There were some touching moments within the story, but even then, it wasn’t strong enough to get a reaction out of me. The Giver tells Jonas about Rosemary, his daughter. The Old Man explains to him how Rosemary was the Receiver of Memories and why they released her.
When The Giver gave Jonas happy memories, I expected to feel something. Instead, I felt emotionally disconnected from the scene.
However, there were some awkward and some dark scenes in the book. Those resonated with me more so than the touching ones. The moments when Jonas has a ritual with his family in describing their feelings for the day and he speaks of dreams in the morning. I did feel uncomfortable. Lowry did a good job of creating uneasiness in those moments.
The one scene that terrified me and got a reaction out of me happens towards the end of the book. Jonas, with The Giver, watches a video of his father preparing the Released ceremony with a pair of twins. One twin goes away with the nurse, and Jonas’ father takes the other twin. Initially, Jonas thinks that his father will clean the baby up and make him comfy. Instead, he sees his father giving a lethal injection to a vein in the baby’s forehead. The baby dies in Jonas’ father’s arms.
There were several intense themes the book touched upon, such as the importance of individual differences and the gravity of human emotions.

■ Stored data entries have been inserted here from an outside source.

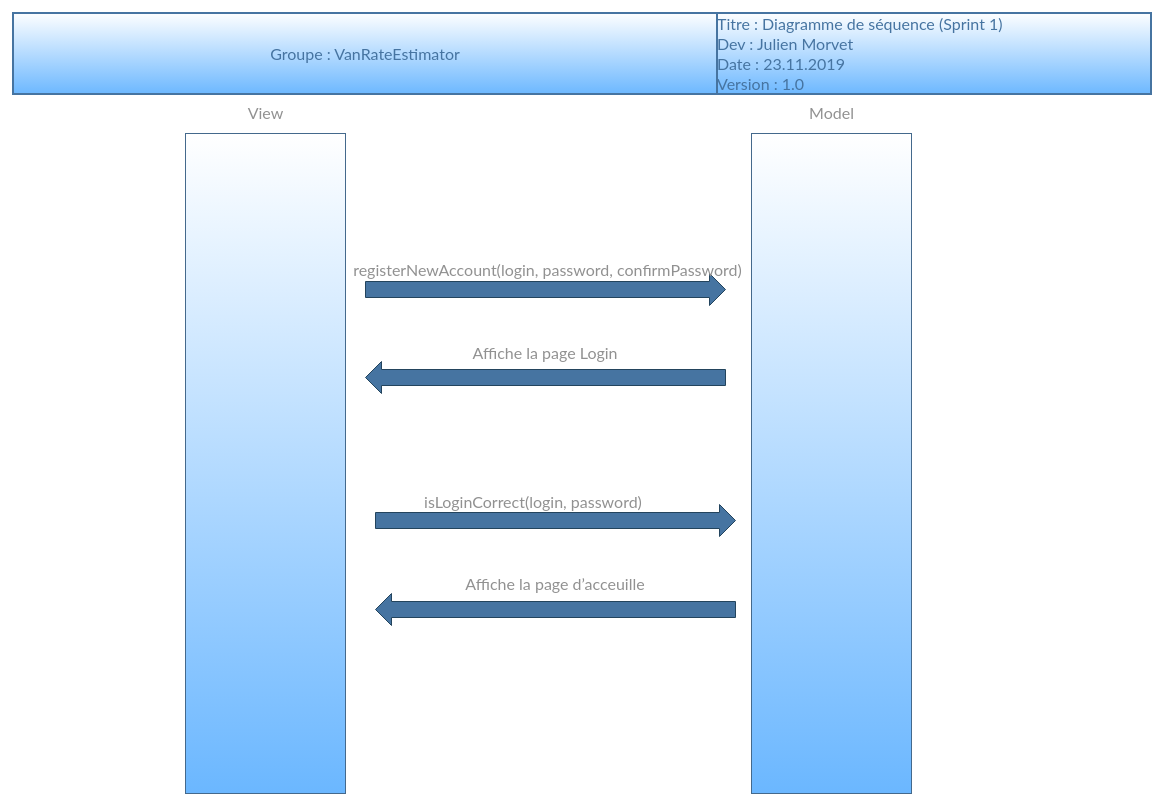
<!DOCTYPE html>
<html lang="fr">
<head>
<meta charset="utf-8">
<title>Diagramme de séquence (Sprint 1)</title>
<style>
:root {
  --paper: #ffffff;
  --sky: #6bb7ff;
  --steel: #4674a1;
  --steel-dark: #23445d;
  --lifeline-edge: #44698c;
  --label: #919191;
}
* { box-sizing: border-box; margin: 0; padding: 0; }
html, body { width: 1163px; height: 806px; overflow: hidden; }
body {
  position: relative;
  background: var(--paper);
  color: var(--label);
  font: 16px/20px Lato, "Open Sans", sans-serif;
}
.title-block {
  display: flex;
  width: 1140px;
  height: 83px;
  margin: 12px 0 0 12px;
  color: var(--steel);
  position: absolute;
}
.title-block > * {
  border: 2px solid var(--steel);
  background: linear-gradient(var(--paper), var(--sky));
  background-clip: border-box;
  background-origin: border-box;
}
.group {
  width: 706px;
  display: flex;
  align-items: center;
  justify-content: center;
}
.details { width: 436px; margin-left: -2px; list-style: none; white-space: nowrap; }
.details li { margin-left: -1px; }
.participant { position: absolute; top: 103px; width: 161px; text-align: center; }
.view { left: 185px; }
.model { left: 751px; }
.participant h2 { font: inherit; height: 30px; }
.lifeline {
  height: 661px;
  border: 1px solid var(--lifeline-edge);
  background: linear-gradient(var(--paper), var(--sky));
}
.arrows { position: absolute; left: 0; top: 0; }
.arrows use { fill: var(--steel); stroke: var(--steel-dark); stroke-width: 1; }
.message {
  position: absolute;
  transform: translateX(-50%);
  white-space: nowrap;
}
.register { left: 547.5px; top: 260px; }
.show-login { left: 545px; top: 343px; }
.check-login { left: 533px; top: 492px; }
.show-home { left: 555px; top: 574px; }
</style>
</head>
<body>
<header class="title-block">
  <p class="group">Groupe : VanRateEstimator</p>
  <ul class="details">
    <li>Titre : Diagramme de séquence (Sprint 1)</li>
    <li>Dev : Julien Morvet</li>
    <li>Date : 23.11.2019</li>
    <li>Version : 1.0</li>
  </ul>
</header>
<main>
  <section class="participant view">
    <h2>View</h2>
    <div class="lifeline"></div>
  </section>
  <section class="participant model">
    <h2>Model</h2>
    <div class="lifeline"></div>
  </section>
  <svg class="arrows" width="1163" height="806" viewBox="0 0 1163 806" aria-hidden="true">
    <defs>
      <polygon id="call" points="0,-8 344,-8 344,-16 360,0 344,16 344,8 0,8"/>
      <polygon id="reply" points="360,-8 16,-8 16,-16 0,0 16,16 16,8 360,8"/>
    </defs>
    <use href="#call" x="365.5" y="289.5"/>
    <use href="#reply" x="365.5" y="377.5"/>
    <use href="#call" x="375.5" y="520.5"/>
    <use href="#reply" x="375.5" y="609.5"/>
  </svg>
  <p class="message register">registerNewAccount(login, password, confirmPassword)</p>
  <p class="message show-login">Affiche la page Login</p>
  <p class="message check-login">isLoginCorrect(login, password)</p>
  <p class="message show-home">Affiche la page d’acceuille</p>
</main>
</body>
</html>
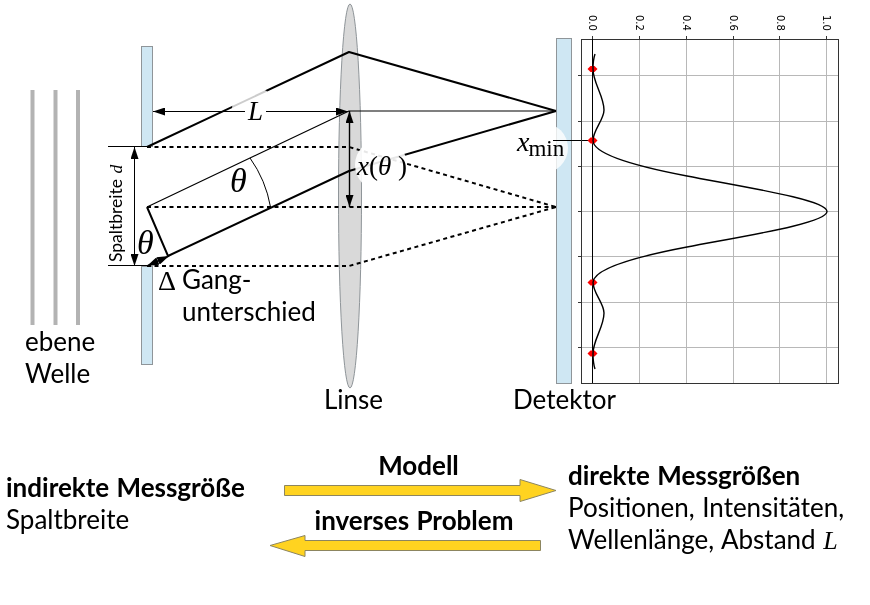
<!DOCTYPE html>
<html lang="de">
<head>
<meta charset="utf-8">
<title>Beugung am Spalt: Modell und inverses Problem</title>
<style>
:root {
  --ink: #000;
  --paper: #fff;
  --glass: #cfe7f3;
  --glass-edge: #8f9599;
  --lens: #d9d9d9;
  --wave: #b3b3b3;
  --grid: #b8b8b8;
  --marker: #f00;
  --arrow: #ffd320;
  --arrow-edge: #8c8560;
  --sans: Lato, sans-serif;
  --serif: "Liberation Serif", serif;
}
* { box-sizing: border-box; margin: 0; padding: 0; }
body {
  position: relative;
  width: 870px;
  height: 605px;
  overflow: hidden;
  background: var(--paper);
  color: var(--ink);
  font: 26px/32px var(--sans);
  word-spacing: 1px;
}
.setup { position: absolute; left: 0; top: 0; width: 870px; height: 430px; }
.setup svg { position: absolute; left: 0; top: 0; }
.label { position: absolute; white-space: nowrap; }
.math { font-family: var(--serif); font-size: 27px; word-spacing: 0; }
.theta { font-size: 34px; }
i { font-family: var(--serif); }

.plane-wave { left: 25px; top: 325px; }
.path-difference { left: 182px; top: 263px; }
.lens-name { left: 324px; top: 383px; }
.detector-name { left: 513px; top: 383px; }
.slit-width {
  left: 104px; top: 154px;
  height: 108px;
  font-size: 17.5px; line-height: 24px;
  writing-mode: vertical-rl;
  transform: rotate(180deg);
}
.distance { left: 248px; top: 95px; }
.angle { left: 230px; top: 165px; }
.angle-small { left: 137px; top: 227px; }
.delta { left: 158px; top: 265px; font-size: 28px; }
.offset { left: 357px; top: 150px; }
.minimum { left: 517px; top: 126px; font-size: 28px; }
.minimum sub { position: relative; top: 5px; font-size: 23px; line-height: 0; vertical-align: baseline; margin-left: -1px; }

.intensity-scale {
  position: absolute; left: 569px; top: 15px;
  display: grid; grid-template-columns: repeat(6, 46.8px);
  justify-items: center;
  font: 10px/12px "DejaVu Sans", sans-serif;
}
.intensity-scale span { writing-mode: vertical-rl; }

.summary {
  position: absolute; left: 0; top: 449px; width: 870px;
  display: grid; grid-template-columns: 263px 299px 1fr;
  padding-left: 6px;
  white-space: nowrap;
}
.indirect { padding-top: 22px; }
.direct { padding-top: 10px; }
.relation { display: flex; flex-direction: column; text-align: center; font-weight: 700; }
.relation svg { display: block; fill: var(--arrow); stroke: var(--arrow-edge); }
.forward { margin: -2px 0 2px; }
.inverse-label { padding-right: 9px; }
.inverse { margin-top: -1px; }
</style>
</head>
<body>

<section class="setup">
  <svg width="870" height="430" viewBox="0 0 870 430" fill="none" stroke="var(--ink)" role="img" aria-label="Strahlengang vom Spalt über die Linse zum Detektor mit Intensitätsverteilung">
    <defs>
      <marker id="arrowhead" viewBox="0 0 12 8" refX="12" refY="4" markerWidth="12" markerHeight="8" markerUnits="userSpaceOnUse" orient="auto-start-reverse">
        <path d="M0 0L12 4L0 8Z" fill="var(--ink)" stroke="none"/>
      </marker>
      <path id="minimum-mark" d="M-5 0L-2 -3H2L5 0L2 3H-2Z" fill="var(--marker)" stroke="none"/>
    </defs>

    <g id="wavefronts" stroke="var(--wave)" stroke-width="4">
      <path d="M32.5 90V325M55.5 90V325M78 90V325"/>
    </g>

    <g id="optics" stroke="var(--glass-edge)">
      <rect x="141.5" y="46.5" width="11" height="100" fill="var(--glass)"/>
      <rect x="141.5" y="266.5" width="11" height="98" fill="var(--glass)"/>
      <rect x="556.5" y="38.5" width="15" height="345" fill="var(--glass)"/>
      <ellipse cx="350" cy="196" rx="11.5" ry="192" fill="var(--lens)"/>
    </g>

    <g id="straight-rays" stroke-width="2" stroke-dasharray="4 3.5">
      <path d="M147 147H349L556 207"/>
      <path d="M147 207H556"/>
      <path d="M147 266H349L556 207"/>
    </g>

    <g id="deflected-rays" stroke-width="2" stroke-linejoin="round">
      <path d="M147 147L349 52L556 111"/>
      <path d="M147 207L168 256L349 171L556 111"/>
      <path d="M147 207L349 111H556" stroke-width="1.2"/>
    </g>

    <g id="label-halos" fill="var(--paper)" fill-opacity=".8" stroke="none">
      <circle cx="254" cy="109" r="22"/>
      <circle cx="381" cy="165" r="26" fill-opacity=".9"/>
      <circle cx="543" cy="148" r="25"/>
    </g>

    <g id="dimensions">
      <path d="M108 146.5H147M108 265.5H147"/>
      <path d="M250 158A120 120 0 0 1 270.5 207"/>
      <path d="M553 140.5H592"/>
      <g marker-start="url(#arrowhead)" marker-end="url(#arrowhead)">
        <path d="M134.5 147V266"/>
        <path d="M349.5 111V207" stroke-width="1.4"/>
        <path d="M147 266L169 256" stroke-width="1.4"/>
      </g>
      <path d="M153 111.5H245" marker-start="url(#arrowhead)"/>
      <path d="M266 111.5H348" marker-end="url(#arrowhead)"/>
    </g>

    <g id="intensity-plot">
      <path stroke="var(--grid)" d="M639.5 39V383M686.5 39V383M733.5 39V383M779.5 39V383M826.5 39V383M581 75.5H838M581 121.5H838M581 166.5H838M581 211.5H838M581 256.5H838M581 302.5H838M581 347.5H838"/>
      <path stroke-width=".8" d="M578 75.5H581M578 121.5H581M578 166.5H581M578 211.5H581M578 256.5H581M578 302.5H581M578 347.5H581M592.5 36V39M639.5 36V39M686.5 36V39M733.5 36V39M779.5 36V39M826.5 36V39"/>
      <rect x="581.5" y="39.5" width="257" height="344" stroke="#333"/>
      <path d="M592.5 39V383"/>
      <use href="#minimum-mark" x="592.5" y="69"/>
      <use href="#minimum-mark" x="592.5" y="140.5"/>
      <use href="#minimum-mark" x="592.5" y="282.5"/>
      <use href="#minimum-mark" x="592.5" y="353.5"/>
      <path stroke-width="1.4" d="M595 54C593 60 593 65 593 69C593 83 604 96 604 110C604 120 593 130 593 140.5C593 152 624 164 687 176C750 188 827 200 827 211.5C827 223 750 235 687 247C624 259 593 271 593 282.5C593 293 604 303 604 313C604 327 593 340 593 353.5C593 358 593 363 595 369"/>
    </g>
  </svg>

  <div class="intensity-scale">
    <span>0.0</span><span>0.2</span><span>0.4</span><span>0.6</span><span>0.8</span><span>1.0</span>
  </div>

  <p class="label plane-wave">ebene<br>Welle</p>
  <p class="label slit-width">Spaltbreite <i>d</i></p>
  <p class="label path-difference">Gang-<br>unterschied</p>
  <p class="label lens-name">Linse</p>
  <p class="label detector-name">Detektor</p>
  <p class="label math distance"><i>L</i></p>
  <p class="label math theta angle"><i>θ</i></p>
  <p class="label math theta angle-small"><i>θ</i></p>
  <p class="label math delta">Δ</p>
  <p class="label math offset"><i>x</i>(<i>θ</i> )</p>
  <p class="label math minimum"><i>x</i><sub>min</sub></p>
</section>

<section class="summary">
  <div class="indirect">
    <p><b>indirekte Messgröße</b></p>
    <p>Spaltbreite</p>
  </div>
  <div class="relation">
    <p>Modell</p>
    <svg class="forward" width="299" height="23" viewBox="0 0 299 23" aria-hidden="true">
      <polygon points="15.5,6.5 251,6.5 251,0.5 287,11.5 251,22.5 251,16.5 15.5,16.5"/>
    </svg>
    <p class="inverse-label">inverses Problem</p>
    <svg class="inverse" width="299" height="23" viewBox="0 0 299 23" aria-hidden="true">
      <polygon points="271.5,5.5 36,5.5 36,0.5 1,10.5 36,21.5 36,15.5 271.5,15.5"/>
    </svg>
  </div>
  <div class="direct">
    <p><b>direkte Messgrößen</b></p>
    <p>Positionen, Intensitäten,</p>
    <p>Wellenlänge, Abstand <i>L</i></p>
  </div>
</section>

</body>
</html>
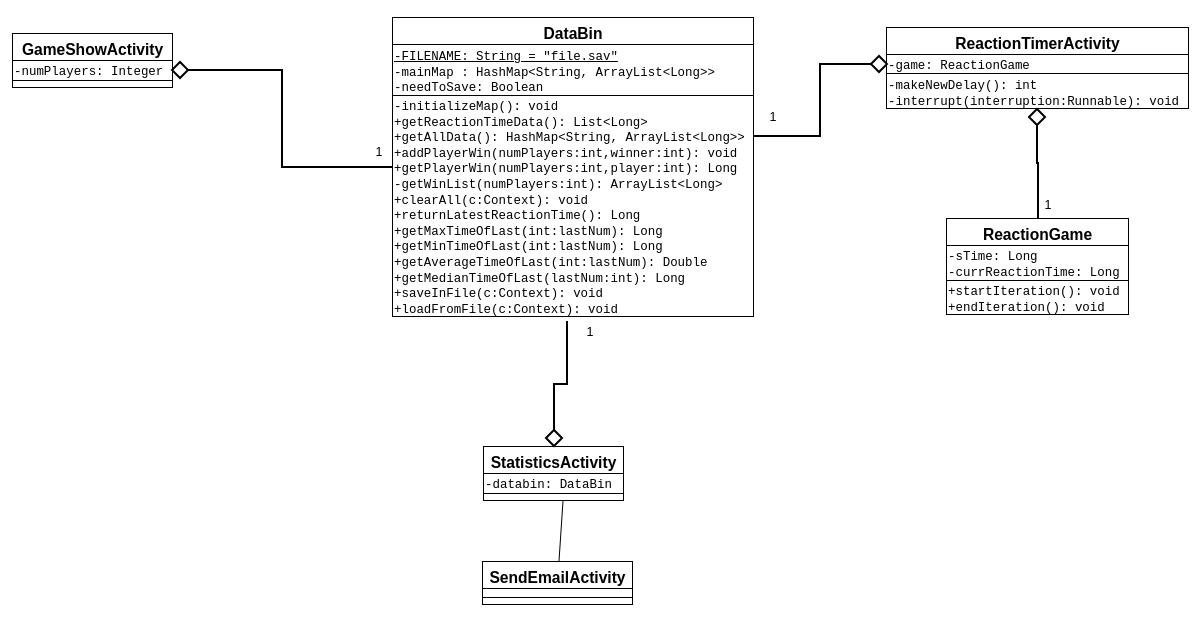
<!DOCTYPE html>
<html lang="en">
<head>
<meta charset="utf-8">
<title>Class diagram</title>
<style>
  :root {
    --ink: #000;
    --paper: #fff;
    --sans: "Liberation Sans", Arial, sans-serif;
    --mono: "Liberation Mono", "Courier New", monospace;
  }
  * { box-sizing: border-box; margin: 0; padding: 0; }
  html, body { width: 1200px; height: 621px; overflow: hidden; background: var(--paper); color: var(--ink); }
  .diagram { position: relative; width: 1200px; height: 621px; overflow: hidden; }
  .connectors { position: absolute; left: 0; top: 0; }
  .connectors .link { fill: none; stroke: var(--ink); stroke-width: 2; }
  .connectors .thin { stroke: var(--ink); stroke-width: 1; }
  .connectors .diamond { fill: var(--paper); stroke: var(--ink); stroke-width: 2; }
  .connectors text { font: 12.5px var(--sans); text-anchor: middle; fill: var(--ink); }

  .class { position: absolute; display: grid; border: 1px solid var(--ink); background: var(--paper); }
  .class h2 { font: bold 15.6px/21px var(--sans); text-align: center; padding-top: 5px; white-space: nowrap; }
  .class ul { list-style: none; border-top: 1px solid var(--ink); padding: 4px 0 0 1px; min-height: 0; font: 12.45px/15.6px var(--mono); white-space: pre; }
  .class ul:empty { padding: 0; }
  .static { text-decoration: underline; }

  .game-show { left: 12px; top: 33px; width: 161px; height: 55px; grid-template-rows: 26px 20px 7px; }
  .data-bin { left: 392px; top: 17px; width: 362px; height: 300px; grid-template-rows: 26px 51px 221px; }
  .data-bin .fields { padding-top: 5px; }
  .reaction-timer { left: 886px; top: 27px; width: 303px; height: 82px; grid-template-rows: 26px 19px 35px; }
  .reaction-timer .methods { padding-top: 5px; }
  .reaction-game { left: 946px; top: 218px; width: 183px; height: 97px; grid-template-rows: 26px 35px 34px; }
  .statistics { left: 483px; top: 446px; width: 141px; height: 55px; grid-template-rows: 26px 20px 7px; }
  .send-email { left: 482px; top: 561px; width: 151px; height: 44px; grid-template-rows: 26px 9px 7px; }
</style>
</head>
<body>
<main class="diagram">
  <section class="class game-show">
    <h2>GameShowActivity</h2>
    <ul class="fields"><li>-numPlayers: Integer</li></ul>
    <ul class="methods"></ul>
  </section>

  <section class="class data-bin">
    <h2>DataBin</h2>
    <ul class="fields"><li><span class="static">-FILENAME: String = "file.sav"</span></li><li>-mainMap : HashMap&lt;String, ArrayList&lt;Long&gt;&gt;</li><li>-needToSave: Boolean</li></ul>
    <ul class="methods"><li>-initializeMap(): void</li><li>+getReactionTimeData(): List&lt;Long&gt;</li><li>+getAllData(): HashMap&lt;String, ArrayList&lt;Long&gt;&gt;</li><li>+addPlayerWin(numPlayers:int,winner:int): void</li><li>+getPlayerWin(numPlayers:int,player:int): Long</li><li>-getWinList(numPlayers:int): ArrayList&lt;Long&gt;</li><li>+clearAll(c:Context): void</li><li>+returnLatestReactionTime(): Long</li><li>+getMaxTimeOfLast(int:lastNum): Long</li><li>+getMinTimeOfLast(int:lastNum): Long</li><li>+getAverageTimeOfLast(int:lastNum): Double</li><li>+getMedianTimeOfLast(lastNum:int): Long</li><li>+saveInFile(c:Context): void</li><li>+loadFromFile(c:Context): void</li></ul>
  </section>

  <section class="class reaction-timer">
    <h2>ReactionTimerActivity</h2>
    <ul class="fields"><li>-game: ReactionGame</li></ul>
    <ul class="methods"><li>-makeNewDelay(): int</li><li>-interrupt(interruption:Runnable): void</li></ul>
  </section>

  <section class="class reaction-game">
    <h2>ReactionGame</h2>
    <ul class="fields"><li>-sTime: Long</li><li>-currReactionTime: Long</li></ul>
    <ul class="methods"><li>+startIteration(): void</li><li>+endIteration(): void</li></ul>
  </section>

  <section class="class statistics">
    <h2>StatisticsActivity</h2>
    <ul class="fields"><li>-databin: DataBin</li></ul>
    <ul class="methods"></ul>
  </section>

  <section class="class send-email">
    <h2>SendEmailActivity</h2>
    <ul class="fields"></ul>
    <ul class="methods"></ul>
  </section>

  <svg class="connectors" width="1200" height="621" viewBox="0 0 1200 621">
    <defs>
      <polygon id="aggregate" class="diamond" points="-8,0 0,-8 8,0 0,8"/>
    </defs>
    <polyline class="link" points="188,70 282,70 282,167 392,167"/>
    <polyline class="link" points="754,136 820,136 820,64 871,64"/>
    <polyline class="link" points="1037,125 1037,163 1038,163 1038,218"/>
    <polyline class="link" points="567,321 567,384 554,384 554,430"/>
    <line class="thin" x1="563" y1="501" x2="559" y2="561"/>
    <use href="#aggregate" x="180" y="70"/>
    <use href="#aggregate" x="879" y="64"/>
    <use href="#aggregate" x="1037" y="117"/>
    <use href="#aggregate" x="554" y="438"/>
    <text x="379" y="156">1</text>
    <text x="773" y="121">1</text>
    <text x="1048" y="209">1</text>
    <text x="590" y="336">1</text>
  </svg>
</main>
</body>
</html>
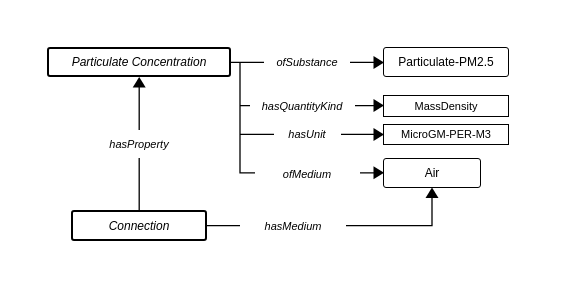
<!DOCTYPE html>
<html lang="en">
<head>
<meta charset="utf-8">
<title>Particulate concentration model</title>
<style>
:root { --ink: #000; --paper: #fff; }
* { box-sizing: border-box; }
html, body { margin: 0; background: var(--paper); }
.diagram {
  position: relative; width: 576px; height: 288px; overflow: hidden;
  background: var(--paper); color: var(--ink);
  font-family: "Liberation Sans", sans-serif; font-size: 12px; line-height: 1;
}
.connectors { position: absolute; left: 0; top: 0; }
.connectors .line { fill: none; stroke: var(--ink); stroke-width: 1.3; }
.node, .relation {
  position: absolute; display: flex; align-items: center; justify-content: center; white-space: nowrap;
}
.node { background: var(--paper); border: 1.3px solid var(--ink); border-radius: 3px; }
.subject { border-width: 2px; font-style: italic; }
.value { border-width: 1px; border-radius: 0; font-size: 11px; }
.relation { width: 100px; height: 14px; font-size: 11px; font-style: italic; transform: translate(-50%, -50%); }
.concentration { left: 47px; top: 47px; width: 184px; height: 30px; }
.connection { left: 71px; top: 210px; width: 136px; height: 31px; }
.substance { left: 383px; top: 47px; width: 126px; height: 30px; }
.quantity { left: 383px; top: 95px; width: 126px; height: 22px; }
.unit { left: 383px; top: 124px; width: 126px; height: 21px; }
.medium { left: 383px; top: 158px; width: 98px; height: 30px; }
.of-substance { left: 307px; top: 62px; }
.has-quantity { left: 302px; top: 106px; }
.has-unit { left: 307px; top: 134px; }
.of-medium { left: 307px; top: 174px; }
.has-property { left: 139px; top: 144px; }
.has-medium { left: 293px; top: 226px; }
</style>
</head>
<body>
<main class="diagram">
  <svg class="connectors" width="576" height="288" viewBox="0 0 576 288" aria-hidden="true">
    <defs><path id="arrowhead" d="M0 0L-10.5 -6.5V6.5Z"/></defs>
    <g class="line">
      <path d="M231 62.4H264M350 62.4H375"/>
      <path d="M240 62.4V172.8H255M360 172.8H375"/>
      <path d="M240 105.6H250M355 105.6H375"/>
      <path d="M240 134.4H274M341 134.4H375"/>
      <path d="M139.2 211V158M139.2 130V86"/>
      <path d="M207 225.6H240M346 225.6H432V196"/>
    </g>
    <use href="#arrowhead" x="384" y="62.4"/>
    <use href="#arrowhead" x="384" y="105.6"/>
    <use href="#arrowhead" x="384" y="134.4"/>
    <use href="#arrowhead" x="384" y="172.8"/>
    <use href="#arrowhead" transform="translate(139.2 77) rotate(-90)"/>
    <use href="#arrowhead" transform="translate(432 187.5) rotate(-90)"/>
  </svg>

  <div class="node subject concentration">Particulate Concentration</div>
  <div class="node subject connection">Connection</div>
  <div class="node substance">Particulate-PM2.5</div>
  <div class="node value quantity">MassDensity</div>
  <div class="node value unit">MicroGM-PER-M3</div>
  <div class="node medium">Air</div>

  <span class="relation of-substance">ofSubstance</span>
  <span class="relation has-quantity">hasQuantityKind</span>
  <span class="relation has-unit">hasUnit</span>
  <span class="relation of-medium">ofMedium</span>
  <span class="relation has-property">hasProperty</span>
  <span class="relation has-medium">hasMedium</span>
</main>
</body>
</html>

The book also discussed the weightiness of morals. Jonas often debated on when to tell the truth and when to tell a lie. He also considered when telling the truth or a lie was ethical and socially proper. It makes sense why a “children’s book” with these themes was taught in schools.
Finally, I felt the world where Jonas lived didn’t feel believable. It didn’t present the alternative possibilities, such as a world without Sameness, a world without Release. The choice is either here, with Sameness and no color, or Elsewhere, with pain and suffering.
The story never mentions anything about the consequences of not living in the Community. What would happen if someone tried to escape the Community?
I did like The Giver, but it was certainly not my favorite. It had a great plot, and the world-building was interesting. The writing is up to standards, and it’s pretty easy to read. If you haven’t read this book yet as a school assignment, consider giving it a go.